Tag Archives: Insurgents

President Poroshenko asks the US for more aid against Russia

Speaking to Congress Thursday, Ukrainian President Petro Poroshenko asked for America to provide support to Ukraine to help quell the Russian-backed insurgency in the country, in the form of lethal equipment and continuing the economic sanctions against Russia.

While, according to Al-Jazeera, the US government agreed to provide $46 million in new security assistance to Ukraine’s military forces, Poroshenko made a comment saying, “Blankets and night-vision goggles are important, but one cannot win a war with a blanket.”  The Ukrainian president asked the US to give the embattled country “special security and defense status.”

Poroshenko also requested further assistance from the US in the form of “lethal and non-lethal” military equipment to aid in physical confrontations against the insurgents.

The Obama administration has said they would help the Ukrainian government in the form of financial aid and material support such as bullet-proof vests and combat helmets, but according to RT, President Obama has previously pledged non-lethal support to the country, which they plan on maintaining.

Poroshenko also made a list of evidence to support his claim of Russia’s “imperialistic mindset,” which he says threatens, not only Ukraine, but the West and the global order.  Some of the evidence included Russian troops occupying South Ossetia in 2008 and Transnistria in a similar fashion in 1992, as well as the occupation of Crimea earlier this year.

“The security assurances that were extended to Ukraine then have failed to work, proving that no agreements or treaties can secure world order,” said Poroshenko according to USA Today.  “Therefore, I urge you not to let Ukraine stand alone in the face of this aggression.”

Some members of Congress are agreeing with giving lethal aid to Ukraine after hearing Poroshenko’s speech.

Sen. Bob Corker, R-Tenn., and Sen. Chris Van Hollen, D-Md., both said various weapons should be given to Ukraine to help in their defense but they differ on the timing of providing such support.  While Hollen wants to wait to assess what is happening on the ground and within negotiations, Corker has said the US should have provided such support “when the Russians had 40,000 troops on the border…”

Iraqi Insurgents Storm Mosul, Reportedly Seizing US Weaponry

On Tuesday, insurgents representing a group which calls itself the Islamic State of Iraq and Syria stormed and captured Mosul, the second-largest city in Iraq. The armed rebel group had recently been disavowed by Al-Qaeda leaders, who disagreed with the extreme brutality of ISIS’ tactics. The Washington Post is reporting that, as ISIS fighters charged into the city from the west, many US-trained soldiers and police officers representing the Iraqi government dropped their weapons, stripped off their uniforms, and fled their guard posts, allowing ISIS to seize the entire city and several bases full of weapons, most of which were likely provided by the United States.

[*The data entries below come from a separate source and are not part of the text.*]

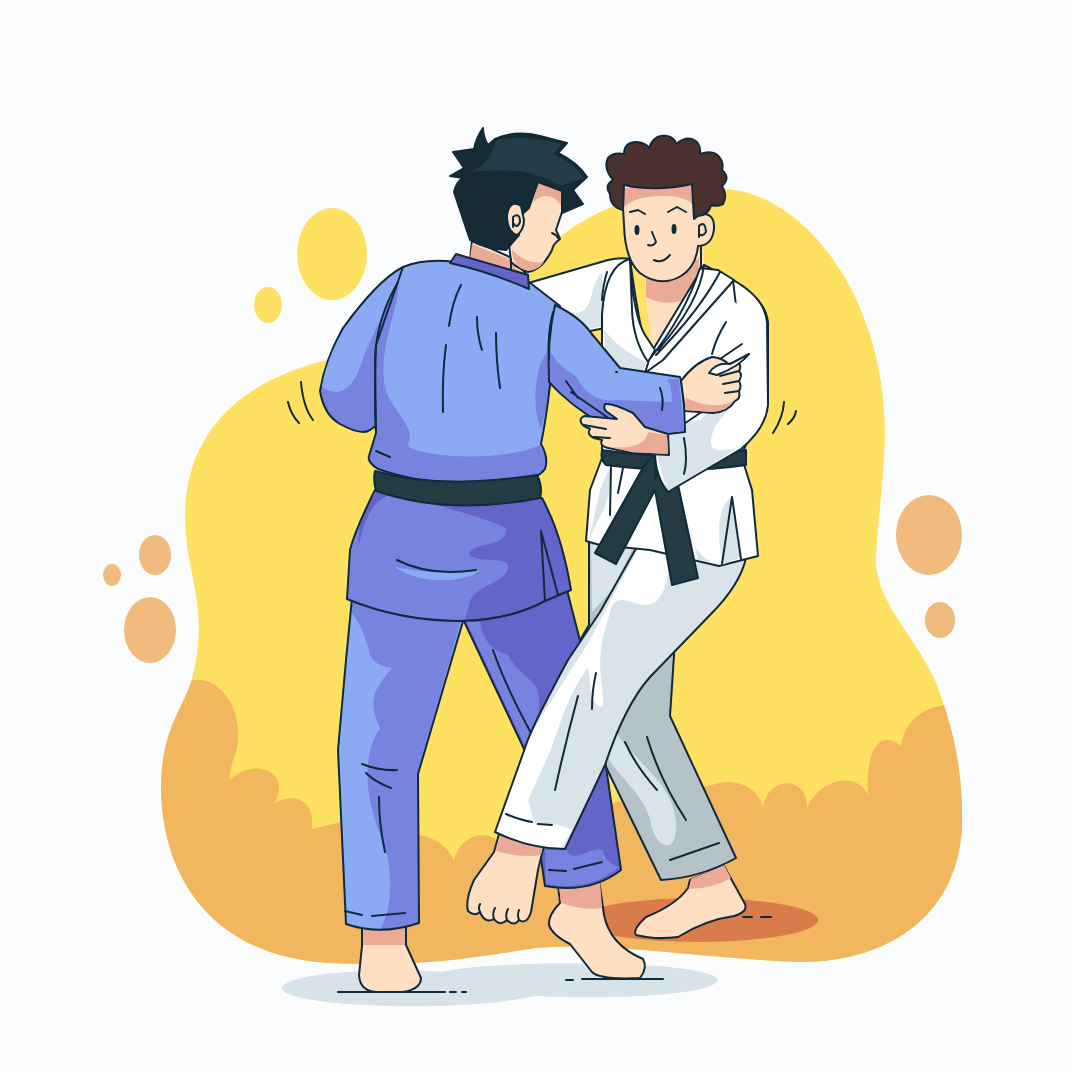
<!DOCTYPE html>
<html lang="en">
<head>
<meta charset="utf-8">
<title>Judo match illustration</title>
<style>
:root{--paper:#fbfcfe;--ink:#0f2a3c;--yellow:#ffe162;--bush:#f2b65f;--peach:#f2bb7e;--rust:#d97b4a;--floor:#d8e3e9;--skin:#ffdfc1;--skin-shade:#eaaa96;--blue:#8aabf4;--blue-mid:#7883e0;--blue-deep:#6565c9;--white:#fff;--white-shade:#d9e4ea;--grey:#b5c2c8;--belt:#243b43;--hair:#172b34;--hair-light:#223d47;--curls:#4a312d}
html,body{margin:0;background:var(--paper);overflow:hidden}
svg{display:block;width:1072px;height:1072px}
.line{fill:none;stroke:var(--ink);stroke-width:2;stroke-linecap:round;stroke-linejoin:round}
.edge{stroke:var(--ink);stroke-width:2;stroke-linejoin:round;stroke-linecap:round}
.skin{fill:var(--skin)}.skin-shade{fill:var(--skin-shade)}
.blue{fill:var(--blue)}.blue-mid{fill:var(--blue-mid)}.blue-deep{fill:var(--blue-deep)}
.white{fill:var(--white)}.white-shade{fill:var(--white-shade)}.grey{fill:var(--grey)}
.belt{fill:var(--belt)}.hair{fill:var(--hair)}.curls{fill:var(--curls)}
.yellow{fill:var(--yellow)}.bush{fill:var(--bush)}.peach{fill:var(--peach)}.rust{fill:var(--rust)}.floor{fill:var(--floor)}
</style>
</head>
<body>
<svg viewBox="0 0 1072 1072" role="img" aria-label="Two judo fighters, one in blue and one in white, grappling">
<defs>
<path id="blob" d="M340 357C460 332 480 315 525 268C580 210 640 187 724 189C800 192 883 290 885 430C884 490 876 530 876 565C880 605 911 631 934 678C955 730 963 775 962 825C959 910 895 962 800 962C710 959 610 942 535 948C460 960 410 967 330 963C215 957 161 880 161 785C162 725 186 706 193 675C210 600 184 575 185 510C188 440 230 380 340 357Z"/>
<clipPath id="blob-clip"><use href="#blob"/></clipPath>
<path id="blue-left-leg" d="M352 598L346 660L338 750L346 924Q380 936 419 923L418 774L464 618Z"/>
<clipPath id="blue-left-leg-clip"><use href="#blue-left-leg"/></clipPath>
<path id="blue-right-leg" d="M463 619L525 751L545 886Q590 894 621 870L605 760L585 660L567 590Z"/>
<path id="blue-skirt" d="M375 490Q355 530 350 550L347 599Q400 621 461 621Q510 620 545 601L571 590Q562 535 542 498Z"/>
<clipPath id="blue-skirt-clip"><use href="#blue-skirt"/></clipPath>
<path id="blue-torso" d="M403 267Q425 258 455 262L529 282L560 306L550 345V385Q546 420 541 444Q549 458 545 469Q538 479 520 480Q440 491 378 469Q367 462 369 456L376 433Q374 400 376 345Z"/>
<clipPath id="blue-torso-clip"><use href="#blue-torso"/></clipPath>
<path id="white-front-leg" d="M638 545L600 612L568 660Q530 730 525 748L495 832Q530 849 565 849L605 765Q625 705 650 677L710 615Q740 585 746 558Z"/>
<clipPath id="white-front-leg-clip"><use href="#white-front-leg"/></clipPath>
<path id="white-sleeve" d="M733 280Q765 298 767 322L768 405Q766 428 741 449L668 492Q655 476 655 452L669 434L712 405L742 358Z"/>
<clipPath id="white-sleeve-clip"><use href="#white-sleeve"/></clipPath>
</defs>

<g id="backdrop">
<use href="#blob" class="yellow"/>
<path class="bush" clip-path="url(#blob-clip)" d="M150 680H195C225 677 247 720 235 755Q229 770 230 780C250 760 282 768 279 790Q278 798 274 804C290 792 311 800 312 818V829L345 821L420 835Q445 840 454 861C458 838 485 825 502 845L600 805L712 785C735 776 760 788 763 808C767 775 808 775 807 808C820 777 860 771 868 796C865 750 880 728 901 746C905 720 925 700 970 705V980H150Z"/>
<g id="bubbles">
<g class="yellow"><ellipse cx="332" cy="254" rx="35" ry="46"/><ellipse cx="268" cy="305" rx="14" ry="18"/></g>
<g class="peach"><ellipse cx="155" cy="555" rx="16" ry="20"/><ellipse cx="112" cy="575" rx="9" ry="11"/><ellipse cx="150" cy="630" rx="26" ry="33"/><ellipse cx="929" cy="535" rx="33" ry="40"/><ellipse cx="940" cy="620" rx="15" ry="18"/></g>
</g>
<g id="ground">
<path class="floor" d="M282 988C285 972 390 967 443 972C470 965 550 962 600 964C670 964 718 972 718 980C715 995 610 1000 535 996C490 1006 430 1007 390 1006C330 1005 280 997 282 988Z"/>
<ellipse class="rust" cx="698" cy="920" rx="120" ry="22"/>
<path class="line" d="M338 992H445M450 992H456M462 992H466M566 980H573M582 979H663M743 917H752M761 917H771"/>
</g>
<path id="motion-marks" class="line" d="M288 402Q291 415 299 423M301 382Q303 407 313 420M784 402Q783 418 773 433M796 411Q795 418 788 424"/>
</g>

<g id="white-back-leg">
<path class="skin edge" d="M690 880L688 888Q676 905 646 917Q632 930 636 935Q655 940 678 937Q705 920 734 916Q748 912 745 904L724 866Z"/>
<path class="skin-shade" d="M691 879L689 889Q715 888 731 878L724 865Z"/>
<path class="grey edge" d="M589 535V625L568 660L605 765L661 880Q700 878 736 858L670 716L675 640L700 560Z"/>
<path class="white-shade" d="M591 545L636 542L612 590L592 612ZM610 720C625 760 680 780 676 832C673 855 655 847 650 820C645 795 615 775 604 750Z"/>
<path class="line" d="M625 742Q635 765 657 790M647 737Q660 780 686 820M670 860L719 843"/>
</g>

<g id="blue-legs">
<path class="skin edge" d="M558 885L560 903Q548 915 549 925Q552 935 570 944L592 972Q600 980 640 978Q648 968 643 959Q610 945 604 915L599 880Z"/>
<path class="skin-shade" d="M559 886L561 903Q585 911 602 908L600 880Z"/>
<use href="#blue-right-leg" class="blue-deep edge"/>
<path class="blue-mid" d="M466 621L480 622Q485 650 508 655C520 680 545 678 538 712L526 748ZM545 850H566C575 865 590 845 603 850Q605 863 619 867Q590 892 546 884Z"/>
<path class="line" d="M493 650Q505 685 531 733M549 870L566 871M574 869L602 862"/>
<path class="skin edge" d="M362 928V946L359 975Q360 992 378 992H403Q421 989 421 978L406 945V925Z"/>
<path class="skin-shade" d="M363 930V945H405V928Z"/>
<use href="#blue-left-leg" class="blue"/>
<path class="blue-mid" clip-path="url(#blue-left-leg-clip)" d="M350 590H470L417 774L419 924L380 930Q397 900 386 850C365 800 360 760 380 728C367 700 374 690 392 668Q370 665 369 650Q362 625 350 610Z"/>
<use href="#blue-left-leg" class="line"/>
<path class="line" d="M362 764Q380 771 397 770M366 773Q375 782 391 788M379 797Q379 825 385 852M345 911L362 915M372 916L405 913"/>
<use href="#blue-skirt" class="blue-deep"/>
<path class="blue-mid" clip-path="url(#blue-skirt-clip)" d="M340 490H378Q355 520 359 545C365 515 375 500 390 495L440 506Q490 520 506 528C509 548 470 542 469 554C475 565 510 554 508 568C505 585 470 585 469 606L463 625H340Z"/>
<path class="blue" d="M395 567Q435 576 480 570C470 582 420 586 395 567Z"/>
<path class="line" d="M397 560Q430 577 476 570M545 601L541 531L558 595"/>
<use href="#blue-skirt" class="line"/>
</g>

<g id="white-front-leg-group">
<path class="skin edge" d="M499 834L494 852L474 880Q465 900 468 911Q474 917 480 912Q485 924 494 919Q500 927 507 920Q514 927 519 920Q527 925 531 912L538 870L544 845Z"/>
<path class="skin-shade" d="M500 835L496 851Q520 858 541 855L543 846Z"/>
<path class="line" d="M480 912Q478 908 480 904M494 919Q492 913 495 908M507 920Q505 914 508 909M519 920Q517 915 519 910"/>
<use href="#white-front-leg" class="white-shade"/>
<path class="white" clip-path="url(#white-front-leg-clip)" d="M640 545L668 553Q672 580 658 600C640 615 625 590 612 605L603 637C596 668 604 685 603 707C590 705 592 690 588 668C570 690 562 718 550 752L528 800L535 825Q560 822 572 830L560 850L490 835L530 735L590 640Z"/>
<use href="#white-front-leg" class="line"/>
<path class="line" d="M578 696Q566 740 555 790M596 673Q592 690 592 709M506 814Q520 820 532 822M538 824L552 825"/>
</g>

<g id="white-fighter">
<path class="white edge" d="M525 284L608 260Q620 257 632 259L605 328L585 332Z"/>
<path class="white-shade" d="M602 272L604 326L583 330L565 310Q585 320 591 297Q595 280 602 272Z"/>
<path class="line" d="M607 272Q603 285 602 300"/>
<path class="skin" d="M644 265L646 300L652 350L704 285V250Z"/>
<path class="skin-shade" d="M646 272Q670 285 699 258V294Q670 310 646 297Z"/>
<path class="white edge" d="M630 259Q605 265 602 315V458L590 490L586 541L600 545L650 550L719 566L758 556L752 490L741 455L768 400V322Q765 298 733 280L704 265L648 358Q638 320 630 259Z"/>
<path class="white-shade" d="M604 330Q620 350 646 362L640 384L606 374ZM611 465Q612 500 598 520L589 540L600 490ZM722 565C718 535 716 510 731 497L741 557ZM690 530Q690 550 712 562L698 560Z"/>
<path class="white edge" d="M630 259Q633 315 645 335L655 350L648 362Q633 340 632 310ZM700 268L718 270L734 280L663 360L645 373L649 360Q685 315 700 268Z"/>
<path class="line" d="M704 265Q700 302 658 350M720 272Q700 310 656 355M722 564L732 497L741 559M611 466L610 515M623 468L618 493"/>
<path class="line" d="M701 247V269"/>
<g id="white-fighter-head">
<path class="skin edge" d="M622 190L624 225Q625 260 640 273Q660 288 681 276Q696 267 698 246Q712 246 714 229Q715 214 703 214L692 180Z"/>
<path class="skin-shade" d="M622 188L692 183L693 205Q685 195 660 196Q637 196 623 207Z"/>
<path class="curls edge" d="M623 210Q610 207 610 194Q604 185 613 180Q603 168 608 158Q613 152 624 154Q624 142 637 142Q646 143 649 148Q654 134 667 136Q675 138 676 144Q688 134 697 142Q701 147 700 154Q714 149 720 158Q724 164 722 170Q731 178 722 186Q728 195 723 204Q717 207 711 205Q709 215 698 216L694 219L692 184Q655 192 624 185Z"/>
<path class="line" d="M630 212L638 210L645 214M668 212L677 207L686 212M652 232L656 242Q653 247 648 245M654 260Q662 264 670 255M699 237V226Q705 220 706 232Q703 237 699 234"/>
<ellipse cx="637" cy="230" rx="2.5" ry="5" fill="var(--ink)"/><ellipse cx="674" cy="229" rx="2.5" ry="5" fill="var(--ink)"/>
</g>
<path class="belt edge" d="M602 450Q670 461 746 450V465Q680 475 606 465Q600 460 602 450Z"/>
<path class="belt edge" d="M644 466L595 553L616 564L655 490L672 585L698 578L677 480L654 455Z"/>
<path class="line" d="M655 456L656 478"/>
<use href="#white-sleeve" class="white"/>
<path class="white-shade" clip-path="url(#white-sleeve-clip)" d="M650 430L700 420L735 385C740 405 718 415 712 435C706 455 725 450 737 448L668 495Z"/>
<use href="#white-sleeve" class="line"/>
<path class="white" d="M700 357L732 300L758 320L754 355L742 380L715 372Z"/>
<path class="line" d="M726 322Q716 338 712 354M742 344L717 361M749 354L729 368M684 438Q688 460 684 474"/>
</g>

<g id="blue-fighter">
<path class="blue-mid edge" d="M403 267Q378 280 343 328Q325 360 320 391Q324 415 340 424Q362 436 370 430L380 423L396 340Z"/>
<path class="blue" d="M402 269Q378 282 344 329Q326 360 322 387C345 402 357 380 364 355L398 280Z"/>
<g id="blue-fighter-head">
<path class="skin edge" d="M472 240L470 260L528 276L512 258Z"/>
<path class="skin-shade" d="M472 244L470 258L526 274Q512 268 511 260Z"/>
<path class="skin edge" d="M538 178L562 190V212L556 230L560 239Q553 244 552 250Q542 270 528 272Q517 268 511 262L508 235V200Z"/>
<path class="skin-shade" d="M512 249Q525 265 544 262Q536 273 525 270Q512 266 512 249ZM538 183L562 190V207Q550 188 533 202Z"/>
<path class="hair edge" d="M470 240L454 192Q456 182 463 178L450 176L464 168L453 152L474 149Q476 138 483 128Q483 137 488 145L495 139Q515 130 540 136L567 143L558 153Q578 163 587 177L573 190L583 204L562 213V191L538 182L529 208L518 218L519 235L506 250Q485 249 470 240Z"/>
<path fill="var(--hair-light)" d="M496 141Q520 133 561 144L554 154Q576 165 584 178L560 186Q530 165 472 172Q490 163 496 141Z"/>
<path class="skin edge" d="M521 206Q510 199 507 215Q507 232 517 235Q524 230 524 220Z"/>
<path class="line" d="M513 227V217Q520 212 520 222Q517 229 514 224M511 259V269M552 233Q557 235 559 239"/>
</g>
<use href="#blue-torso" class="blue"/>
<path class="blue-mid" clip-path="url(#blue-torso-clip)" d="M398 282C402 300 380 340 384 380C386 410 420 425 407 446C430 460 510 460 540 445L555 480H365V345ZM540 365L550 345V395Q545 410 541 430Q530 400 540 365Z"/>
<use href="#blue-torso" class="line"/>
<path class="blue-deep edge" d="M450 263L456 254L528 275L529 289Q490 272 450 263Z"/>
<path class="line" d="M461 285Q452 302 449 326M446 345Q442 375 443 412M477 317Q477 335 482 350M496 333Q496 360 500 388M398 282Q376 320 375 360L376 430M376 451L390 457"/>
<path class="belt edge" d="M375 471Q440 490 537 475Q543 487 540 498Q450 516 376 491Q373 480 375 471Z"/>
</g>

<g id="gripping-arms">
<path class="blue edge" d="M555 305Q580 317 591 333L620 368L680 377Q684 388 685 432L640 437L602 424Q570 405 549 382Q547 340 555 305Z"/>
<path class="blue-mid" d="M550 350Q556 365 576 376C585 395 600 402 615 400L672 402Q672 385 667 379L679 379L684 431L640 435L602 422Q570 405 550 381Z"/>
<path class="line" d="M566 381L578 398M571 392L607 417M616 372L617 372M553 312Q547 335 549 360M660 388Q664 398 662 410"/>
<path class="skin edge" d="M681 381Q695 362 712 357Q723 358 728 364L738 362Q742 366 739 371Q743 375 739 381Q742 386 739 391Q741 399 735 401Q728 412 713 413L685 411Z"/>
<path class="skin-shade" d="M686 398Q715 411 733 401Q725 412 711 412L685 410Z"/>
<path class="white edge" d="M709 373Q716 362 730 364L749 354Q740 366 717 375Z"/>
<path class="line" d="M739 371L720 376M739 381L723 384M739 391L725 393"/>
<path class="skin edge" d="M668 434L645 427L633 413Q613 403 605 404Q602 410 610 414L617 419L584 416Q577 420 584 426L590 429Q586 434 594 438L602 440Q599 446 608 448L632 453L669 455Z"/>
<path class="skin-shade" d="M610 447Q645 450 648 432L667 435L668 454L632 452Z"/>
<path class="line" d="M584 425L606 429M594 437L610 438"/>
</g>
</svg>
</body>
</html>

According to International Business Times, up to 500,000 residents of Mosul fled in advance of the attack. The city’s population prior to these evacuations was estimated at around 1.5 million people, making this a significant victory for the Sunni insurgency. ISIS also captured Fallujah in January. Iraqi Prime Minister Nuri al-Maliki requested that Parliament declare a state of emergency and called on Iraqis to take up arms and fight back against the insurgents, which may have signaled to ISIS that the government lacks the manpower and resources to defend itself against the group’s advances.

Amid reports that the US is sending F-16s to Iraq, ISIS fighters seized a massive stockpile of weapons and vehicles, which likely included munitions supplied by the United States. The infamous Chechen jihadi fighter Omar al-Shishani was depicted in a photograph on Twitter examining a US-provided Humvee which may have been seized during the attack. The loss of US-supplied weapons to insurgents raises questions as to whether or not the Iraqi government has the ability to keep advanced American weaponry from falling into the wrong hands.

The Islamic State of Iraq and Syria, also referred to as the Islamic State in Iraq and the Levant, claims to be an independent state representing Iraq and Syria, but is unrecognized by international bodies and is considered a rebel group by the Iraqi government. ISIS now controls a significant portion of land in the region, encompassing sections of eastern Syria and western Iraq, and plans to capture the Levant region in the future. Prime Minister Maliki has announced that security forces will be mobilized to combat the invasion.

The sudden seizure of such a large city has shocked observers, causing experts to reassess the strength of ISIS’ fighters. Also, the fact that government forces fled in advance of the attack calls into question the loyalty of Maliki’s soldiers and police officers, some of whom might have had sympathies for the insurgents.